A final short run along the road returns you back to the Norfolk Arms car park.
But, the impossible remains with us. Not just in any impressionistic pictures we might create from the trees and brambles in Lady Cannings' plantation.
Not just in any pictures we might create of aspects of Lady Cannings' plantation, which are always already incomplete; already in themselves as pictures filled with the impossible.
In instrumental terms, of course, many athletes use Strava as a way of providing a focus upon their performance over specific lengths of a given run/ cycle/walk/ swim etc.
Yet, with this picture in mind let’s take this line of thought a little further. The technology provides a way of communicating with other ‘followers’ and, indeed, of ‘following’ others involved in similar activities.

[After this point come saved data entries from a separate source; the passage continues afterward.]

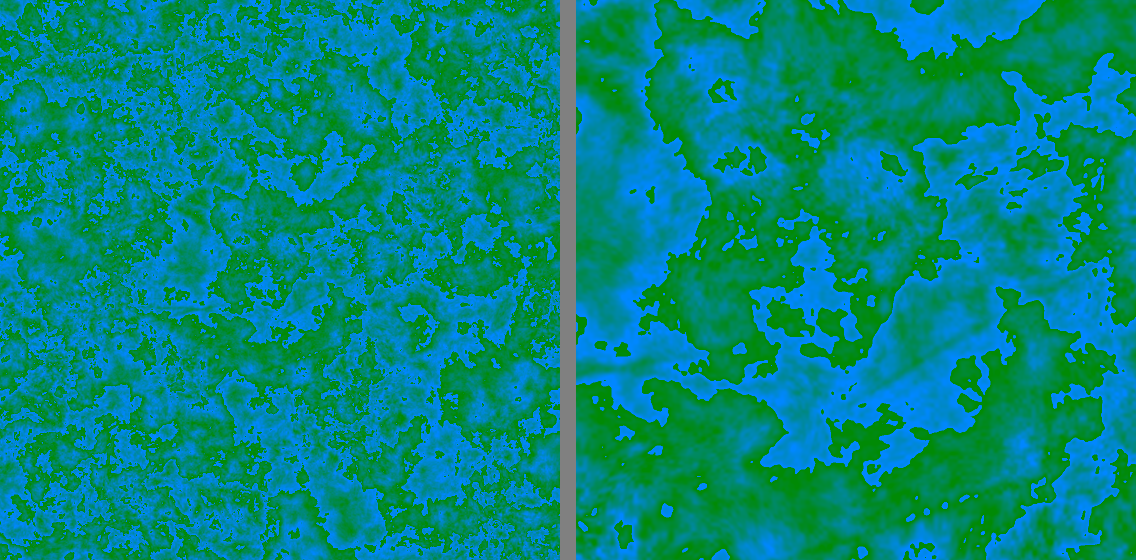
Left, the full canvas; right, a detail of the centre.
Give the GLSL for this texture, as a Shadertoy shader.

```glsl
// Mottled green and blue mineral surface. A rough fractal height field, with
// a few ringed pits and faint scratches, is wrapped by fract so that smooth
// green-to-blue ramps break along ragged, island-like contours.

const vec3 GREEN = vec3(0.0, 0.54, 0.02);
const vec3 BLUE = vec3(0.0, 0.53, 1.0);
const int OCTAVES = 6;
const int SCRATCHES = 7;
const int SUBSAMPLES = 2;

float hash(vec2 p) {
    vec3 q = fract(vec3(p.xyx) * 0.1031);
    q += dot(q, q.yzx + 33.33);
    return fract((q.x + q.y) * q.z);
}

vec2 hash2(vec2 p) {
    return vec2(hash(p), hash(p + vec2(71.0, 37.0)));
}

// Value noise centred on zero, from -0.5 to 0.5
float noise(vec2 p) {
    vec2 cell = floor(p);
    vec2 f = fract(p);
    vec2 s = f * f * (3.0 - 2.0 * f);
    float low = mix(hash(cell), hash(cell + vec2(1.0, 0.0)), s.x);
    float high = mix(hash(cell + vec2(0.0, 1.0)), hash(cell + vec2(1.0)), s.x);
    return mix(low, high, s.y) - 0.5;
}

// Fractal noise: each octave is turned, doubled and scaled by gain
float fractal(vec2 p, float gain) {
    const mat2 TURN = mat2(0.8, 0.6, -0.6, 0.8);
    float sum = 0.0;
    float amplitude = 1.0;
    for (int i = 0; i < OCTAVES; i++) {
        sum += amplitude * noise(p);
        p = TURN * p * 2.0 + 17.3;
        amplitude *= gain;
    }
    return sum;
}

// Scattered round pits: a raised centre inside a sunken ring
float pits(vec2 p, float density) {
    vec2 cell = floor(p);
    float sum = 0.0;
    for (int y = -1; y <= 1; y++) {
        for (int x = -1; x <= 1; x++) {
            vec2 id = cell + vec2(x, y);
            vec2 offset = p - id - hash2(id + 5.0);
            float radius = mix(0.1, 0.26, hash(id + 91.0));
            float d2 = dot(offset, offset) / (radius * radius);
            float present = step(hash(id + 43.0), density);
            sum += present * (1.0 - 1.3 * d2) * exp(-d2);
        }
    }
    return sum;
}

// Long, shallow-angled scratches that fade towards their ends
float scratches(vec2 p, float width) {
    float sum = 0.0;
    for (int i = 0; i < SCRATCHES; i++) {
        vec2 id = vec2(float(i) + 3.0, 12.0);
        float angle = mix(-0.7, 0.7, hash(id));
        vec2 along = vec2(cos(angle), sin(angle));
        vec2 offset = p - hash2(id + 29.0);
        float t = dot(offset, along) / mix(0.08, 0.2, hash(id + 61.0));
        float across = dot(offset, vec2(-along.y, along.x)) + 0.006 * t * t;
        float side = hash(id + 83.0) < 0.5 ? -1.0 : 1.0;
        sum += side * exp(-across * across / (width * width))
             * smoothstep(1.0, 0.5, abs(t));
    }
    return sum;
}

float surfaceHeight(vec2 p) {
    vec2 warp = vec2(noise(p * 24.0 + 3.0), noise(p * 24.0 + 57.0));
    vec2 q = p + 0.012 * warp;
    // Calm and rough districts differ in the strength of fine detail
    float gain = 0.73 + 0.2 * noise(p * 9.0 + 21.0);
    return 1.08 + 0.3 * noise(p * 5.0 + 40.0)
         + 1.35 * fractal(q * 11.5 + 8.0, gain)
         + 0.45 * pits(q * 13.0, 0.3)
         + 0.28 * scratches(p + 0.006 * warp, 0.003);
}

void mainImage(out vec4 fragColor, in vec2 fragCoord) {
    // Average the wrapped tone over the pixel to soften the contour steps
    float tone = 0.0;
    for (int y = 0; y < SUBSAMPLES; y++) {
        for (int x = 0; x < SUBSAMPLES; x++) {
            vec2 shift = 0.6 * ((vec2(x, y) + 0.5) / float(SUBSAMPLES) - 0.5);
            tone += fract(surfaceHeight((fragCoord + shift) / iResolution.y));
        }
    }
    tone /= float(SUBSAMPLES * SUBSAMPLES);

    // Restore the contrast lost by averaging
    tone = clamp(0.49 + (tone - 0.5) * 1.12, 0.0, 1.0);
    fragColor = vec4(mix(GREEN, BLUE, tone), 1.0);
}
```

Martin Spence, who’s been using the Strava technology for some time, has fun inventing amusing names for his runs which he ‘shares’ with other ‘followers’ using the App. But, isn’t it with such naming that one turns what could be simply dead representations of, in this case episodes of running, or levels of performance, into a life-giving force, reflecting ways of being on a run – which bring expression of laughter, joy, fun, happiness and so on?
It's quite impossible to measure or calculate in anyway the laughter, joy, fun, happiness, of course. These words give expression to aspects of the impossible at play in our lives.
It was in this context in thinking about the naming of our runs that a call for metanoia came to mind. It seemed to me that in the very process of naming our runs one can begin to make connections, so bringing alive and bringing new life to a given activity with other ways of giving expression to our everyday activities, for example, through literature, various arts, different forms of philosophy and so on.
In this way, and in returning to the earlier citation from Nabokov, it is through such inventive naming of runs that one can open one’s self in ‘the crack of light’ to the impossible, between those ‘two eternities of darkness’, which is there hidden in each and every one of our technologies and drives our capitalist world with such seemingly inexorable force.
So, what's the big deal with this call for metanoia? The big deal comes in the naming.
In drawing from various arts, philosophy, sciences, the media, history... in creating our names for our runs, is it not possible to open reflection upon those everyday familiar homogeneous economies of running - where every possible outcome from running gets calculated, everything's supposedly conditioned and largely predictable, and so many are concerned primarily with the calculus of performance. Take a look at all the popular running magazines - you find so many ways of improving your running, however you might define 'improvement'.
But, isn't there something missing with this focus in running upon performance, improvement, quality, and so on? I'm not suggesting that somehow running should abandon any competition, races and so on. The challenge of racing in its many different forms has been there from the times of the Ancient Greeks.
Yet, aren't we in danger of missing the heterogeneous economies at play in our running - which open unconditionally for us as human beings; opening us to the impossible and incalculable dimensions of our existence. The liminal space for play, the sense of freedom encapsulated by running on the hills, the love as an excess beyond anything that can be written of runners and their relationship with their different environments in which they variously run, the aesthetic relationship many runners feel with the earth - landscapes, hills, mountains, woodlands, copses, flowers, meadows, grasses and so on.
In calling for metanoia, then, what I had in mind was the existence of the heterogeneous economy at play in our world, which tends to remain elided in public discussions concerning economy and economies. In opening the challenge of creating a range of names for our runs, as Martin has done, one also invites in consideration of the life giving force of the impossible.
I hope you have enjoyed reading this blog.
I look forward to hearing from you.
Kevin, May 2017